PROBLEM REQUIREMENTS
Please find every line below that includes "toggle" and report how many there are. Nothing else is needed.

Content starts

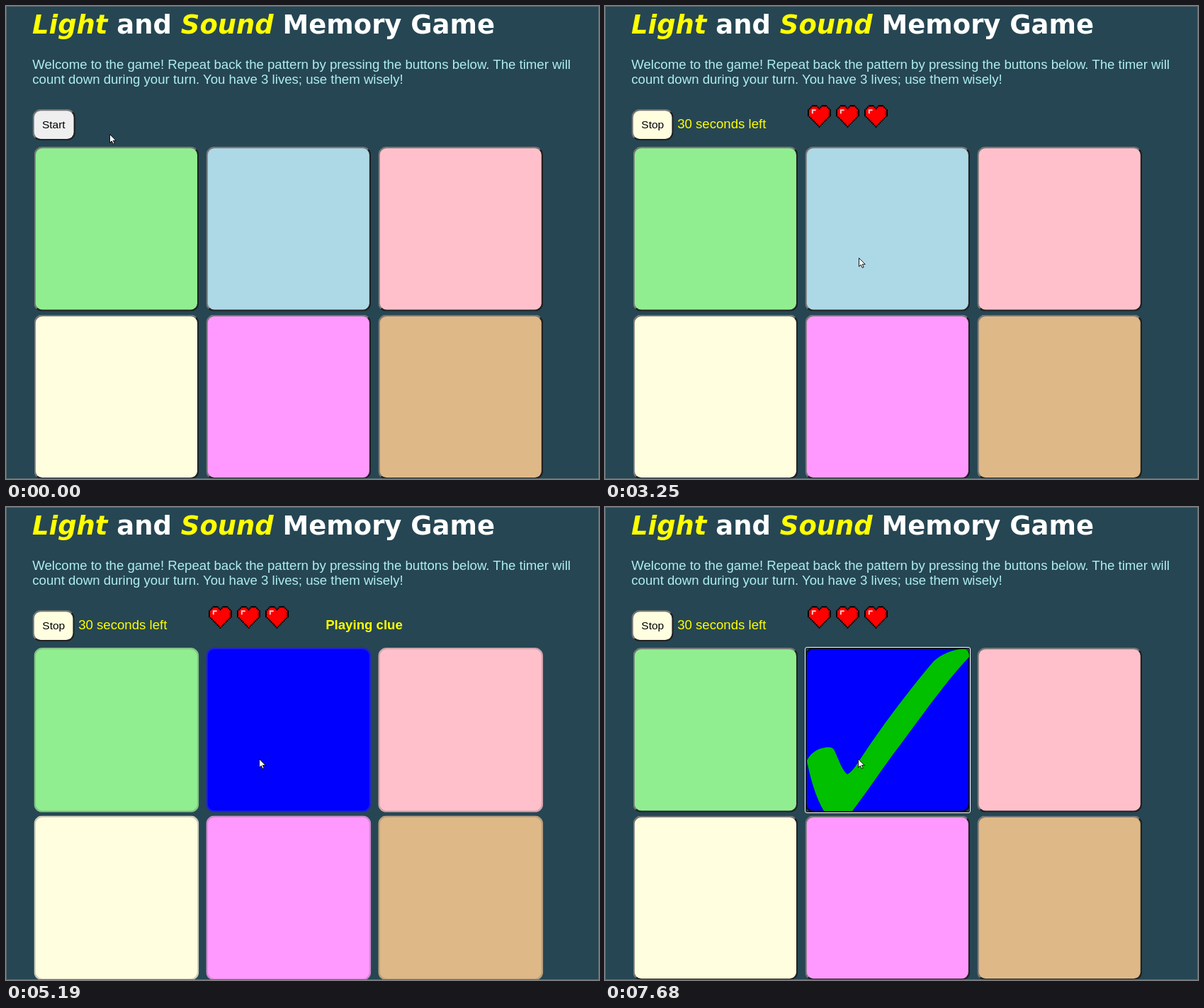
An HTML page for the animation above (8000 ms loop, 837 by 669 pixels).

```html
<!DOCTYPE html>
<html lang="en">
<head>
<meta charset="utf-8">
<title>Light and Sound Memory Game</title>
<style>
  html, body { margin: 0; width: 100%; height: 100%; overflow: hidden; background: #264653; }
  #stage { position: relative; width: 837px; height: 669px; overflow: hidden; }
  #stage > * { position: absolute; }
  svg { left: 0; top: 0; font: 18.62px "Liberation Sans", Arial, sans-serif; white-space: pre; }
  .title { font: bold 36.92px "DejaVu Sans", Verdana, sans-serif; fill: #fff; }
  .title .hot { fill: #ff0; font-style: oblique; }
  .intro { fill: #afeeee; }
  .status { fill: #ff0; }
  .label { font-size: 15.5px; text-anchor: middle; }
  .button { left: 0; top: 0; box-sizing: border-box; transform-origin: 0 0; border: 2px solid;
            border-color: #767676 #212121 #212121 #767676; border-radius: 10px; }
  .tile { width: 200px; height: 200px; }
  .tile.off { border-color: rgba(105, 105, 105, .33); }
  .tile.pressed { border-color: #101010; }
  #toggle { height: 38px; }
  #ring { left: 282px; top: 198px; width: 234px; height: 235px; box-sizing: border-box;
          border: 1px solid #fff; border-radius: 3px; box-shadow: inset 0 0 0 1px #101010; }
  #edge { inset: 0; border: 1px solid #5f6c71; }
</style>
</head>
<body>
<div id="stage">
  <div id="toggle" class="button"></div>
  <div id="ring"></div>
  <svg width="837" height="669">
    <text class="title" x="37" y="39"><tspan class="hot">Light</tspan> and <tspan class="hot">Sound</tspan> Memory Game</text>
    <text class="intro" x="37.3" y="88.5">Welcome to the game! Repeat back the pattern by pressing the buttons below. The timer will</text>
    <text class="intro" x="37.3" y="110">count down during your turn. You have 3 lives; use them wisely!</text>
    <text id="label" class="label" x="67.3" y="173"></text>
    <text id="timer" class="status" x="102.2" y="173.2">30 seconds left</text>
    <text id="clue" class="status" x="451.2" y="173.2" font-weight="bold">Playing clue</text>
    <g id="hearts"></g>
    <path id="tick" fill="#00c000" d="M285 359C289 349 300 341 312 340Q320 339 323 343C328 352 334 372 342 378Q349 375 358 360C390 311 426 263 464 218C476 207 494 200 508 201Q514 202 514 212C477 252 446 297 414 340C391 370 370 403 349 430H309C298 412 290 385 285 359Z"/>
    <path id="cursor" d="M.5.5V12.5L3.2 10 5.2 14.2 7.2 13.3 5.2 9.3H9.2Z" fill="#fff" stroke="#000" stroke-width=".9"/>
  </svg>
  <div id="edge"></div>
</div>
<script>
const LOOP = 8000;
const ZOOM = 1.164;
const byId = id => document.getElementById(id);
const stage = byId("stage");

const place = (el, x, y) => { el.style.transform = `translate(${x}px, ${y}px) scale(${ZOOM})`; };
place(byId("toggle"), 37.4, 146);

const tiles = ["#90ee90", "#add8e6", "#ffc0cb", "#ffffe0", "#ff99ff", "#deb887"].map((color, i) => {
  const el = document.createElement("div");
  place(el, 39.5 + 242.9 * (i % 3), 199 + 237.6 * Math.floor(i / 3));
  stage.insertBefore(el, byId("ring"));
  return { el, color };
});
const BLUE = 1, YELLOW = 3;
const litColor = { [BLUE]: "#00f", [YELLOW]: "#ff0" };

// A stepped heart: two round tops, then two staircases meeting at the point.
const heartTop = "h4v1h1v1h1v-1h1v-1h4v1h1v1h1";
const stairs = n => "h-1v1".repeat(n) + "h-1" + "v-1h-1".repeat(n) + "v-5";
const heart = `
  <path d="M3 0${heartTop}v1h1v5${stairs(8)}h1v-1h1v-1h1z"/>
  <path fill="#f00" d="M3 1${heartTop}v5${stairs(7)}h1v-1h1z"/>
  <path fill="#b80000" d="M15 4h1v4${"h-1v1".repeat(7)}v-1${"h1v-1".repeat(6)}z"/>
  <path fill="#ffd0d0" d="M3 3h3v1h-2v2h-1z"/>`;
byId("hearts").innerHTML = [286, 326, 366].map(x =>
  `<g transform="translate(${x} 140.3) scale(1.94 1.98)">${heart}</g>`).join("");

// Each step changes only the listed parts of the state.
const steps = [
  [0, { started: false, hearts: false, clue: false, off: false, lit: -1, tick: false }],
  [810, { started: true, clue: true, off: true }],
  [940, { hearts: true }],
  [1900, { lit: BLUE }],
  [2870, { lit: -1 }],
  [3120, { clue: false }],
  [3250, { off: false }],
  [3670, { lit: BLUE, tick: true }],
  [4090, { lit: -1, tick: false, off: true, clue: true }],
  [5190, { lit: BLUE }],
  [6010, { lit: -1 }],
  [6290, { lit: YELLOW }],
  [7110, { lit: -1 }],
  [7390, { clue: false }],
  [7530, { off: false }],
  [7680, { lit: BLUE, tick: true }]
];

// Time, x, y: the pointer jumps between sampled positions.
const pointer = [
  [0, 146, 181], [130, 138, 174], [260, 127, 165], [400, 95, 162], [520, 73, 165],
  [1370, 75, 165], [1500, 78, 165], [1650, 105, 177], [1780, 163, 222], [1900, 225, 276],
  [2030, 265, 345], [2150, 294, 399], [2300, 282, 416], [2430, 273, 428], [2720, 266, 428],
  [2870, 288, 416], [3000, 325, 386], [3120, 350, 364], [3250, 358, 356], [4620, 357, 356]
];

const show = (id, on) => { byId(id).style.visibility = on ? "visible" : "hidden"; };

function render(t) {
  const s = Object.assign({}, ...steps.filter(([at]) => at <= t).map(step => step[1]));
  const [, x, y] = pointer.filter(([at]) => at <= t).pop();

  byId("cursor").setAttribute("transform", `translate(${x} ${y})`);
  byId("label").textContent = s.started ? "Stop" : "Start";
  byId("toggle").style.background = s.started ? "#ffffe0" : "#efefef";
  byId("toggle").style.width = s.started ? "51px" : "52px";
  show("timer", s.started);
  show("hearts", s.hearts);
  show("clue", s.clue);
  show("tick", s.tick);
  show("ring", s.tick);
  tiles.forEach(({ el, color }, i) => {
    const pressed = s.tick && i === s.lit;
    el.className = "button tile" + (pressed ? " pressed" : s.off ? " off" : "");
    el.style.backgroundColor = i === s.lit ? litColor[i] : color;
  });
}

const start = performance.now();
function frame() {
  render((performance.now() - start) % LOOP);
  requestAnimationFrame(frame);
}
frame();
</script>
</body>
</html>
```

Content ends

ANSWER SECTION
5